Pictures paired with source code
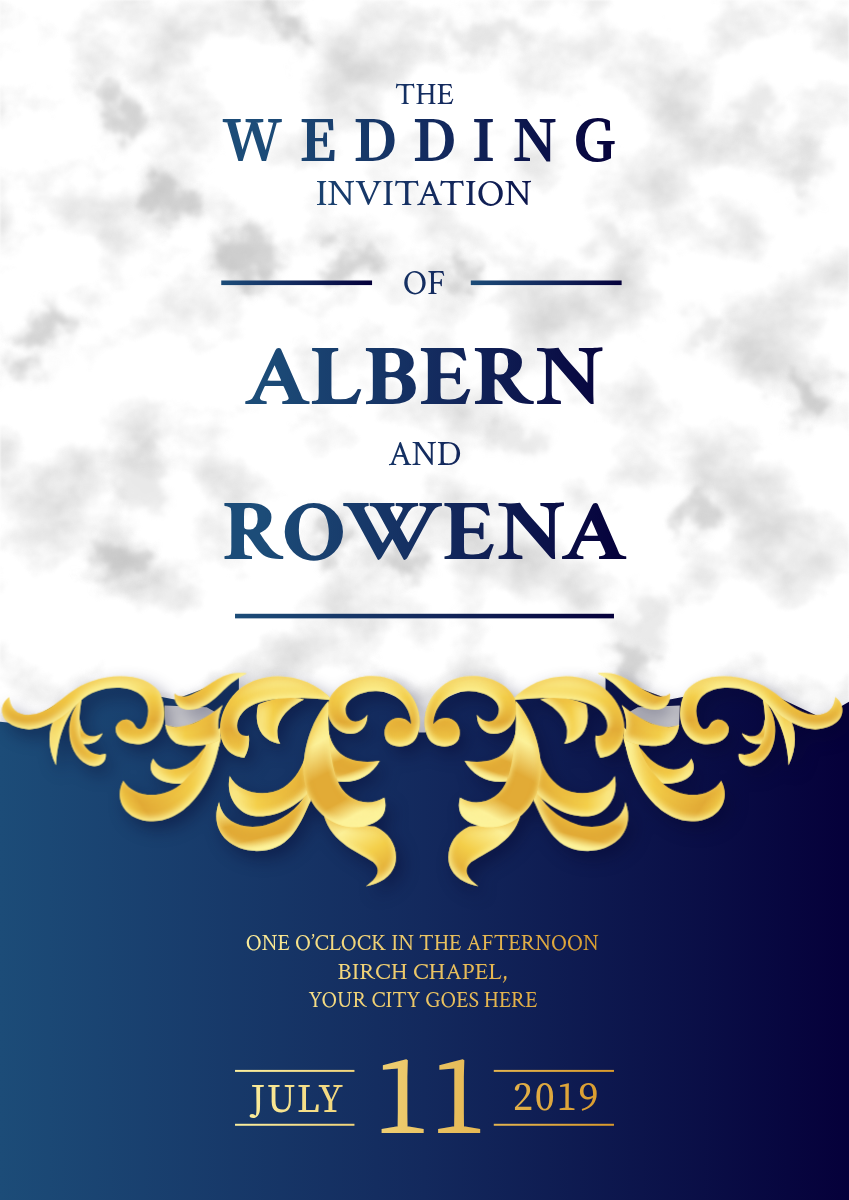
<!DOCTYPE html>
<html lang="en">
<head>
<meta charset="utf-8">
<title>The Wedding Invitation of Albern and Rowena</title>
<link rel="stylesheet" href="https://fonts.googleapis.com/css2?family=Crimson+Text:wght@400;600;700&amp;family=Source+Serif+4:wght@400;600;700&amp;display=swap">
<style>
:root {
  --marble: #ffffff;
  --vein: #b4b4b4;
  --blue: #1c4c78;
  --navy-mid: #13295d;
  --navy: #05003a;
  --gold-light: #fdf29a;
  --gold: #f4cf4a;
  --gold-deep: #e2ab36;
  --foil-start: #fcef9e;
  --foil-end: #d99a2b;
  --display: "Crimson Text", "Palatino Linotype", Palatino, serif;
  --slab: "Source Serif 4", "Source Serif Pro", serif;
}
* { margin: 0; padding: 0; }
html, body { width: 849px; height: 1200px; overflow: hidden; background: var(--marble); }
.invitation { position: relative; width: 849px; height: 1200px; overflow: hidden; }
.invitation svg { display: block; width: 849px; height: 1200px; }
.s-blue { stop-color: var(--blue); }
.s-mid { stop-color: var(--navy-mid); }
.s-navy { stop-color: var(--navy); }
.s-light { stop-color: var(--gold-light); }
.s-gold { stop-color: var(--gold); }
.s-deep { stop-color: var(--gold-deep); }
.s-foil-a { stop-color: var(--foil-start); }
.s-foil-b { stop-color: var(--foil-end); }
.marble-base { fill: var(--marble); }
.spots { fill: #b9b9b9; }
.ink { fill: url(#ink); }
.foil { fill: url(#foil); }
.label, .name, .details { font-family: var(--display); }
.label { font-weight: 400; }
.name { font-weight: 700; font-size: 112px; }
.details { font-size: 31px; }
.wedding { font-family: var(--slab); font-weight: 600; font-size: 81px; }
.date { font-family: var(--slab); font-weight: 400; font-size: 52px; }
.day { font-family: var(--slab); font-weight: 400; font-size: 148px; }
</style>
</head>
<body>
<main class="invitation">
<svg viewBox="0 0 1109 1568" preserveAspectRatio="none" xmlns="http://www.w3.org/2000/svg">
  <defs>
    <linearGradient id="panel-fill" gradientUnits="userSpaceOnUse" x1="0" y1="0" x2="1109" y2="0">
      <stop offset="0" class="s-blue"/><stop offset=".5" class="s-mid"/><stop offset="1" class="s-navy"/>
    </linearGradient>
    <linearGradient id="ink" gradientUnits="userSpaceOnUse" x1="290" y1="0" x2="818" y2="0">
      <stop offset="0.1" class="s-blue"/><stop offset=".55" class="s-mid"/><stop offset="1" class="s-navy"/>
    </linearGradient>
    <linearGradient id="rule-ink">
      <stop offset="0" class="s-blue"/><stop offset=".5" class="s-mid"/><stop offset="1" class="s-navy"/>
    </linearGradient>
    <linearGradient id="foil" gradientUnits="userSpaceOnUse" x1="307" y1="0" x2="802" y2="0">
      <stop offset="0" class="s-foil-a"/><stop offset="1" class="s-foil-b"/>
    </linearGradient>

    <linearGradient id="gold-down" x1="0" y1="0" x2="0" y2="1">
      <stop offset="0" class="s-light"/><stop offset=".3" class="s-gold"/><stop offset=".65" class="s-deep"/><stop offset="1" class="s-gold"/>
    </linearGradient>
    <linearGradient id="gold-right" x1="0" y1="0" x2="1" y2="0">
      <stop offset="0" class="s-light"/><stop offset=".35" class="s-gold"/><stop offset="1" class="s-deep"/>
    </linearGradient>
    <linearGradient id="gold-left" x1="1" y1=".2" x2="0" y2=".8">
      <stop offset="0" class="s-light"/><stop offset=".4" class="s-gold"/><stop offset=".85" class="s-deep"/><stop offset="1" class="s-gold"/>
    </linearGradient>
    <linearGradient id="gold-stem" x1="0" y1="0" x2=".35" y2="1">
      <stop offset="0" class="s-gold"/><stop offset=".35" class="s-light"/><stop offset=".6" class="s-deep"/><stop offset=".85" class="s-deep"/><stop offset="1" class="s-light"/>
    </linearGradient>
    <linearGradient id="gold-tail" x1="0" y1="0" x2=".6" y2="1">
      <stop offset="0" class="s-deep"/><stop offset=".35" class="s-light"/><stop offset=".7" class="s-gold"/><stop offset="1" class="s-deep"/>
    </linearGradient>

    <filter id="veining" x="0" y="0" width="1" height="1" color-interpolation-filters="sRGB">
      <feTurbulence type="fractalNoise" baseFrequency=".0075 .009" numOctaves="5" seed="14"/>
      <feColorMatrix values="0 0 0 0 .7  0 0 0 0 .7  0 0 0 0 .7  2.4 0 0 0 -1.14"/>
      <feGaussianBlur stdDeviation="1.5"/>
    </filter>
    <filter id="mineral" x="-5%" y="-5%" width="110%" height="110%" color-interpolation-filters="sRGB">
      <feGaussianBlur in="SourceGraphic" stdDeviation="9" result="soft"/>
      <feTurbulence type="fractalNoise" baseFrequency=".022" numOctaves="4" seed="5" result="grain"/>
      <feDisplacementMap in="soft" in2="grain" scale="75" xChannelSelector="R" yChannelSelector="G"/>
      <feGaussianBlur stdDeviation="2"/>
    </filter>
    <filter id="gilding" x="-10%" y="-10%" width="120%" height="120%" color-interpolation-filters="sRGB">
      <feGaussianBlur in="SourceAlpha" stdDeviation="4" result="soft"/>
      <feOffset in="soft" dx="-3" dy="-5" result="up"/>
      <feComposite in="SourceAlpha" in2="up" operator="out" result="low-rim"/>
      <feFlood flood-color="#fdf49c" flood-opacity=".9"/>
      <feComposite in2="low-rim" operator="in" result="shine"/>
      <feOffset in="soft" dx="2" dy="5" result="down"/>
      <feComposite in="SourceAlpha" in2="down" operator="out" result="high-rim"/>
      <feFlood flood-color="#eebd3c" flood-opacity=".6"/>
      <feComposite in2="high-rim" operator="in" result="shade"/>
      <feMerge><feMergeNode in="SourceGraphic"/><feMergeNode in="shade"/><feMergeNode in="shine"/></feMerge>
    </filter>
    <filter id="cast-shadow" x="-5%" y="-10%" width="110%" height="130%" color-interpolation-filters="sRGB">
      <feDropShadow dx="8" dy="10" stdDeviation="11" flood-color="#04042a" flood-opacity=".42"/>
    </filter>

    <g id="acanthus">
      <!-- outer scroll and its hanging leaves -->
      <path fill="url(#gold-right)" filter="url(#gilding)" d="M93 916C66 932 56 965 73 1000C75 970 82 940 106 913Z"/>
      <path fill="url(#gold-down)" filter="url(#gilding)" d="M104 940C106 961 118 967 134 958C129 971 115 976 99 969Z"/>
      <path fill="url(#gold-left)" filter="url(#gilding)" d="M107 912C82 938 86 985 114 999C127 1005 140 997 138 985C120 990 105 976 104 952C103 936 105 922 107 912Z"/>
      <path fill="url(#gold-down)" filter="url(#gilding)" d="M12 911C-4 922 -2 950 38 953C64 952 86 935 105 916C118 903 140 897 160 899C186 902 198 918 192 939C190 951 182 957 177 949C171 936 155 938 151 951C150 966 166 974 185 972C214 967 222 932 208 904C190 880 150 880 120 890C90 899 75 925 47 933C27 937 14 930 12 911Z"/>
      <!-- feather above the wide scroll -->
      <path fill="url(#gold-left)" filter="url(#gilding)" d="M322 880C288 876 278 896 251 907C241 912 232 910 228 906C226 925 242 931 260 925C286 916 290 896 322 880Z"/>
      <!-- left branch -->
      <path fill="url(#gold-right)" filter="url(#gilding)" d="M200 991C211 1013 242 1009 262 983C270 973 280 966 289 962C284 995 262 1018 235 1024C204 1024 190 1009 200 991Z"/>
      <path fill="url(#gold-left)" filter="url(#gilding)" d="M289 950C285 1020 243 1076 196 1073C163 1071 148 1044 161 1020C176 1044 216 1045 240 1021C256 1005 268 985 270 966Z"/>
      <path fill="url(#gold-right)" filter="url(#gilding)" d="M216 947C236 956 266 942 291 921C283 938 284 955 288 966C271 976 244 977 230 971C222 966 217 957 216 947Z"/>
      <!-- wide scroll -->
      <path fill="url(#gold-right)" filter="url(#gilding)" d="M337 921C331 946 340 968 366 972C357 955 363 931 397 914C376 908 350 914 337 921Z"/>
      <path fill="url(#gold-down)" filter="url(#gilding)" d="M434 915C400 876 335 873 304 909C279 938 281 986 319 990C325 980 326 970 325 961C310 965 304 946 316 932C336 908 390 910 434 915Z"/>
      <!-- lower leaves -->
      <path fill="url(#gold-stem)" filter="url(#gilding)" d="M286 1048C291 1076 321 1085 347 1078C377 1068 396 1050 404 1026C408 1036 408 1044 404 1050C390 1082 376 1112 335 1112C293 1110 274 1080 286 1048Z"/>
      <path fill="url(#gold-right)" filter="url(#gilding)" d="M300 1014C311 1036 346 1043 370 1029C386 1019 396 1000 400 984C398 1005 402 1022 406 1032C387 1056 356 1070 330 1066C305 1060 295 1035 300 1014Z"/>
      <path fill="url(#gold-tail)" filter="url(#gilding)" d="M421 1056C438 1083 468 1077 490 1080C511 1089 521 1110 516 1130C511 1146 496 1155 478 1158C493 1148 499 1136 487 1126C465 1111 428 1100 421 1056Z"/>
      <path fill="url(#gold-stem)" filter="url(#gilding)" d="M429 954C434 985 456 1000 496 994C485 1015 460 1026 436 1020C428 1000 426 972 429 954Z"/>
      <!-- inner scroll and stem -->
      <path fill="url(#gold-down)" filter="url(#gilding)" d="M431 912C448 880 500 875 525 896C549 915 552 945 545 961C540 977 514 980 505 968C498 955 505 939 520 938C530 938 534 943 537 946C536 920 515 902 490 903C462 904 446 920 453 935C458 946 471 945 480 934C480 955 463 963 448 957C430 950 424 930 431 912Z"/>
      <path fill="url(#gold-stem)" filter="url(#gilding)" d="M429 916C403 945 390 995 400 1030C410 1066 442 1085 474 1080C500 1075 507 1060 502 1042C480 1056 450 1046 440 1018C431 992 428 955 429 916Z"/>
    </g>
  </defs>

  <g class="marble" aria-hidden="true">
    <rect class="marble-base" width="1109" height="1568"/>
    <rect width="1109" height="980" filter="url(#veining)" opacity=".62"/>
    <g class="spots" filter="url(#mineral)" opacity=".62">
      <ellipse cx="158" cy="145" rx="27" ry="32"/>
      <ellipse cx="215" cy="262" rx="38" ry="26"/>
      <ellipse cx="320" cy="338" rx="38" ry="30"/>
      <ellipse cx="455" cy="342" rx="32" ry="22"/>
      <ellipse cx="600" cy="350" rx="24" ry="18"/>
      <ellipse cx="382" cy="30" rx="16" ry="30"/>
      <ellipse cx="60" cy="432" rx="28" ry="22"/>
      <ellipse cx="25" cy="482" rx="24" ry="16"/>
      <ellipse cx="1053" cy="515" rx="25" ry="28"/>
      <ellipse cx="910" cy="662" rx="20" ry="27"/>
      <ellipse cx="158" cy="735" rx="38" ry="26"/>
      <ellipse cx="832" cy="868" rx="28" ry="26"/>
      <ellipse cx="432" cy="702" rx="26" ry="18"/>
      <ellipse cx="532" cy="735" rx="26" ry="18"/>
    </g>
    <g class="spots" filter="url(#mineral)" opacity=".3">
      <ellipse cx="670" cy="575" rx="32" ry="24"/>
      <ellipse cx="800" cy="310" rx="36" ry="22"/>
      <ellipse cx="920" cy="436" rx="34" ry="20"/>
      <ellipse cx="1045" cy="230" rx="30" ry="40"/>
      <ellipse cx="985" cy="145" rx="40" ry="22"/>
      <ellipse cx="180" cy="625" rx="28" ry="40"/>
      <ellipse cx="640" cy="40" rx="60" ry="24"/>
      <ellipse cx="840" cy="815" rx="34" ry="26"/>
    </g>
  </g>

  <path class="panel" fill="url(#panel-fill)" d="M0 943L30 946L100 905Q160 885 208 910L228 914L312 883L312 904Q370 884 431 913Q490 884 538 925L547 957H556L565 925Q613 884 672 913Q733 884 791 904L791 883L875 914L895 910Q943 885 1003 905L1073 938L1109 917V1568H0Z"/>
  <g class="marble-gaps" fill="#d3d3d6">
    <path d="M215 922L270 924L284 932L240 951L216 949Z"/>
    <path d="M888 922L833 924L819 932L863 951L887 949Z"/>
  </g>

  <g class="ornament" filter="url(#cast-shadow)">
    <use href="#acanthus"/>
    <use href="#acanthus" transform="translate(1103 0) scale(-1 1)"/>
  </g>

  <g class="heading">
    <text class="label ink" x="516" y="136" font-size="40" textLength="77" lengthAdjust="spacingAndGlyphs">THE</text>
    <text class="wedding ink" x="290" y="211" textLength="514" lengthAdjust="spacing">WEDDING</text>
    <text class="label ink" x="412" y="268" font-size="50" textLength="283" lengthAdjust="spacingAndGlyphs">INVITATION</text>
    <rect class="rule" fill="url(#rule-ink)" x="289" y="366.5" width="197" height="6"/>
    <text class="label ink" x="526" y="384" font-size="46" textLength="56" lengthAdjust="spacingAndGlyphs">OF</text>
    <rect class="rule" fill="url(#rule-ink)" x="615" y="366.5" width="197" height="6"/>
  </g>

  <g class="couple">
    <text class="name ink" x="319" y="528" textLength="471" lengthAdjust="spacingAndGlyphs">ALBERN</text>
    <text class="label ink" x="507" y="607" font-size="46" textLength="96" lengthAdjust="spacingAndGlyphs">AND</text>
    <text class="name ink" x="290" y="730" textLength="528" lengthAdjust="spacingAndGlyphs">ROWENA</text>
    <rect class="rule" fill="url(#rule-ink)" x="307" y="802" width="495" height="6"/>
  </g>

  <g class="venue">
    <text class="details foil" x="321" y="1241" textLength="461" lengthAdjust="spacingAndGlyphs">ONE O’CLOCK IN THE AFTERNOON</text>
    <text class="details foil" x="441" y="1279" textLength="222" lengthAdjust="spacingAndGlyphs">BIRCH CHAPEL,</text>
    <text class="details foil" x="403" y="1316" textLength="299" lengthAdjust="spacingAndGlyphs">YOUR CITY GOES HERE</text>
  </g>

  <g class="calendar foil">
    <rect x="307" y="1398" width="156" height="2.6"/>
    <rect x="307" y="1468.4" width="156" height="2.6"/>
    <text class="date" x="327" y="1453" textLength="121" lengthAdjust="spacing">JULY</text>
    <text class="day" x="561.5" y="1481" text-anchor="middle">11</text>
    <rect x="645" y="1398" width="157" height="2.6"/>
    <rect x="645" y="1468.4" width="157" height="2.6"/>
    <text class="date" x="670" y="1450" textLength="112" lengthAdjust="spacing">2019</text>
  </g>
</svg>
</main>
</body>
</html>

* **ACTIVITY**
Find each line above that contains "shine", and copy those lines.

* **THE COMPLETED TASK**
      <feComposite in2="low-rim" operator="in" result="shine"/>
      <feMerge><feMergeNode in="SourceGraphic"/><feMergeNode in="shade"/><feMergeNode in="shine"/></feMerge>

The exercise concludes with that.